══ Listed records ══

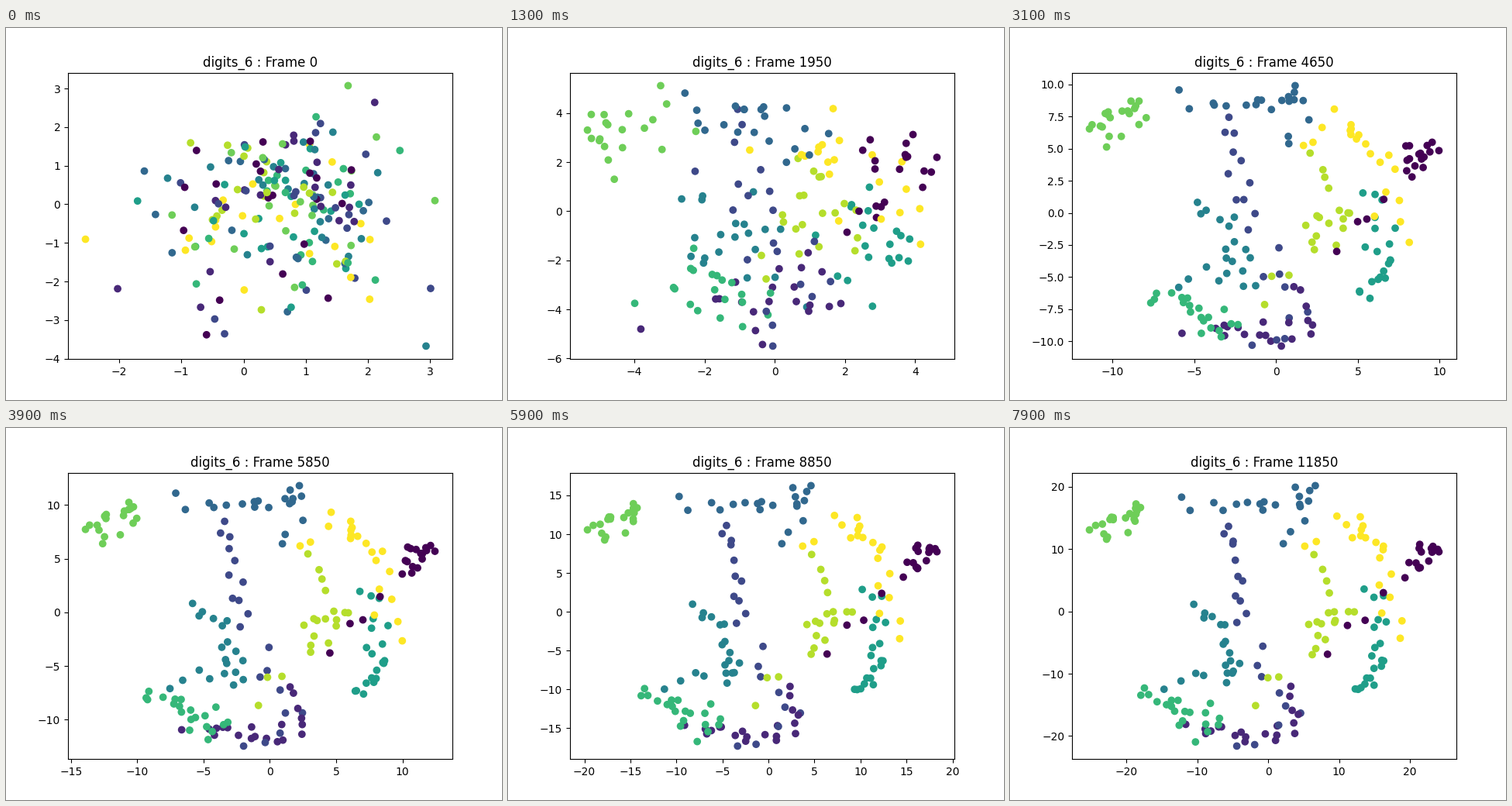
A matplotlib script for the animation above (8000 ms loop, 640 px wide and 480 px high).

```python
import numpy as np
import matplotlib.pyplot as plt
from matplotlib.animation import FuncAnimation

FRAMES, STEP, MS = 80, 150, 100
PER_CLASS = 20
JITTER = 0.75
SHEAR = 0.2

# Each class settles along one short path
PATHS = [
    [(24, 9.5), (22.5, 10.5), (22.5, 8.5), (21, 7), (9, -6.5)],
    [(-12, -18), (-7.5, -17.5), (-3, -19), (0, -19.2), (4.5, -18), (3, -10.5)],
    [(-6, 12.5), (-4.6, 10), (-5, 3.5), (-4, -1), (-1, -10), (4, -15.5), (-5, -21)],
    [(-12, 17.5), (-3.5, 16), (2, 17), (7, 19.5), (1.8, 11)],
    [(-11, .5), (-7, 0), (-6, -6), (-4.5, -8.5), (-6.5, -9), (-15, -11.5)],
    [(15.2, 3.7), (15.7, -2), (15.5, -8), (15.3, -10), (13, -11)],
    [(-17.5, -12.6), (-14.5, -13.5), (-13.5, -16), (-7.4, -15), (-9.5, -20)],
    [(-25, 12.7), (-22.5, 12.5), (-21.5, 16), (-18.5, 16.5), (-18, 13)],
    [(6.3, 9), (8.5, 1), (11.5, 0), (6.3, -1.5), (7.5, -5), (-3.4, -14)],
    [(5, 11), (12, 14.5), (12.8, 12.5), (16, 10.5), (16.2, 5), (19, -4)],
]

# Axis limits at a few moments: left, right, bottom, top
TIMES = [0, 7, 19, 31, 39, 59, 79]
LIMITS = np.array([
    (-2.82, 3.355, -4.01, 3.41),
    (-3.58, 3.26, -4.27, 3.84),
    (-8.09, 6.97, -7.78, 7.46),
    (-12.46, 11.02, -11.4, 10.93),
    (-15.23, 13.77, -13.66, 13.02),
    (-21.56, 20.2, -18.97, 17.93),
    (-27.65, 26.55, -23.7, 22.28),
])

rng = np.random.default_rng(6)


def along(path):
    """Spread one class evenly over the legs of its path."""
    legs = np.arange(len(path))
    at = np.linspace(0, legs[-1], PER_CLASS)
    return np.column_stack([np.interp(at, legs, axis) for axis in zip(*path)])


# Shuffle so that classes overlap in mixed order
label = rng.permutation(np.repeat(np.arange(len(PATHS)), PER_CLASS))
end = np.empty((len(label), 2))
for k, path in enumerate(PATHS):
    end[label == k] = along(path)
end += rng.normal(0, JITTER, end.shape)
start = rng.normal(0, 1, end.shape)


def layout(u):
    """Random cloud at u = 0, sorted classes at u = 1."""
    cloud = (1 - u) ** 2
    grow = u + 0.035 * np.sin(np.pi * u)
    pts = grow * end
    pts[:, 0] -= SHEAR * cloud * pts[:, 1]
    return pts + cloud * start


def fit(pts, low, high):
    """Fill the axes up to the usual margin of 5 % of the data range."""
    pad = (high - low) / 22
    p0, p1 = pts.min(0), pts.max(0)
    return low + pad + (pts - p0) / (p1 - p0) * (high - low - 2 * pad)


fig, ax = plt.subplots(figsize=(6.4, 4.8), dpi=100)
dots = ax.scatter(*start.T, c=label, cmap="viridis")


def update(i):
    x0, x1, y0, y1 = (np.interp(i, TIMES, column) for column in LIMITS.T)
    pts = layout(i / (FRAMES - 1))
    dots.set_offsets(fit(pts, np.array([x0, y0]), np.array([x1, y1])))
    ax.set(xlim=(x0, x1), ylim=(y0, y1))
    ax.set_title(f"digits_6 : Frame {i * STEP}")
    return dots,


anim = FuncAnimation(fig, update, frames=FRAMES, interval=MS, repeat=True)
plt.show()
```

═══

Return every entry exactly, dropping the pictures.

Exercise solution ▸
A matplotlib script for the animation above (8000 ms loop, 640 px wide and 480 px high).

```python
import numpy as np
import matplotlib.pyplot as plt
from matplotlib.animation import FuncAnimation

FRAMES, STEP, MS = 80, 150, 100
PER_CLASS = 20
JITTER = 0.75
SHEAR = 0.2

# Each class settles along one short path
PATHS = [
    [(24, 9.5), (22.5, 10.5), (22.5, 8.5), (21, 7), (9, -6.5)],
    [(-12, -18), (-7.5, -17.5), (-3, -19), (0, -19.2), (4.5, -18), (3, -10.5)],
    [(-6, 12.5), (-4.6, 10), (-5, 3.5), (-4, -1), (-1, -10), (4, -15.5), (-5, -21)],
    [(-12, 17.5), (-3.5, 16), (2, 17), (7, 19.5), (1.8, 11)],
    [(-11, .5), (-7, 0), (-6, -6), (-4.5, -8.5), (-6.5, -9), (-15, -11.5)],
    [(15.2, 3.7), (15.7, -2), (15.5, -8), (15.3, -10), (13, -11)],
    [(-17.5, -12.6), (-14.5, -13.5), (-13.5, -16), (-7.4, -15), (-9.5, -20)],
    [(-25, 12.7), (-22.5, 12.5), (-21.5, 16), (-18.5, 16.5), (-18, 13)],
    [(6.3, 9), (8.5, 1), (11.5, 0), (6.3, -1.5), (7.5, -5), (-3.4, -14)],
    [(5, 11), (12, 14.5), (12.8, 12.5), (16, 10.5), (16.2, 5), (19, -4)],
]

# Axis limits at a few moments: left, right, bottom, top
TIMES = [0, 7, 19, 31, 39, 59, 79]
LIMITS = np.array([
    (-2.82, 3.355, -4.01, 3.41),
    (-3.58, 3.26, -4.27, 3.84),
    (-8.09, 6.97, -7.78, 7.46),
    (-12.46, 11.02, -11.4, 10.93),
    (-15.23, 13.77, -13.66, 13.02),
    (-21.56, 20.2, -18.97, 17.93),
    (-27.65, 26.55, -23.7, 22.28),
])

rng = np.random.default_rng(6)


def along(path):
    """Spread one class evenly over the legs of its path."""
    legs = np.arange(len(path))
    at = np.linspace(0, legs[-1], PER_CLASS)
    return np.column_stack([np.interp(at, legs, axis) for axis in zip(*path)])


# Shuffle so that classes overlap in mixed order
label = rng.permutation(np.repeat(np.arange(len(PATHS)), PER_CLASS))
end = np.empty((len(label), 2))
for k, path in enumerate(PATHS):
    end[label == k] = along(path)
end += rng.normal(0, JITTER, end.shape)
start = rng.normal(0, 1, end.shape)


def layout(u):
    """Random cloud at u = 0, sorted classes at u = 1."""
    cloud = (1 - u) ** 2
    grow = u + 0.035 * np.sin(np.pi * u)
    pts = grow * end
    pts[:, 0] -= SHEAR * cloud * pts[:, 1]
    return pts + cloud * start


def fit(pts, low, high):
    """Fill the axes up to the usual margin of 5 % of the data range."""
    pad = (high - low) / 22
    p0, p1 = pts.min(0), pts.max(0)
    return low + pad + (pts - p0) / (p1 - p0) * (high - low - 2 * pad)


fig, ax = plt.subplots(figsize=(6.4, 4.8), dpi=100)
dots = ax.scatter(*start.T, c=label, cmap="viridis")


def update(i):
    x0, x1, y0, y1 = (np.interp(i, TIMES, column) for column in LIMITS.T)
    pts = layout(i / (FRAMES - 1))
    dots.set_offsets(fit(pts, np.array([x0, y0]), np.array([x1, y1])))
    ax.set(xlim=(x0, x1), ylim=(y0, y1))
    ax.set_title(f"digits_6 : Frame {i * STEP}")
    return dots,


anim = FuncAnimation(fig, update, frames=FRAMES, interval=MS, repeat=True)
plt.show()
```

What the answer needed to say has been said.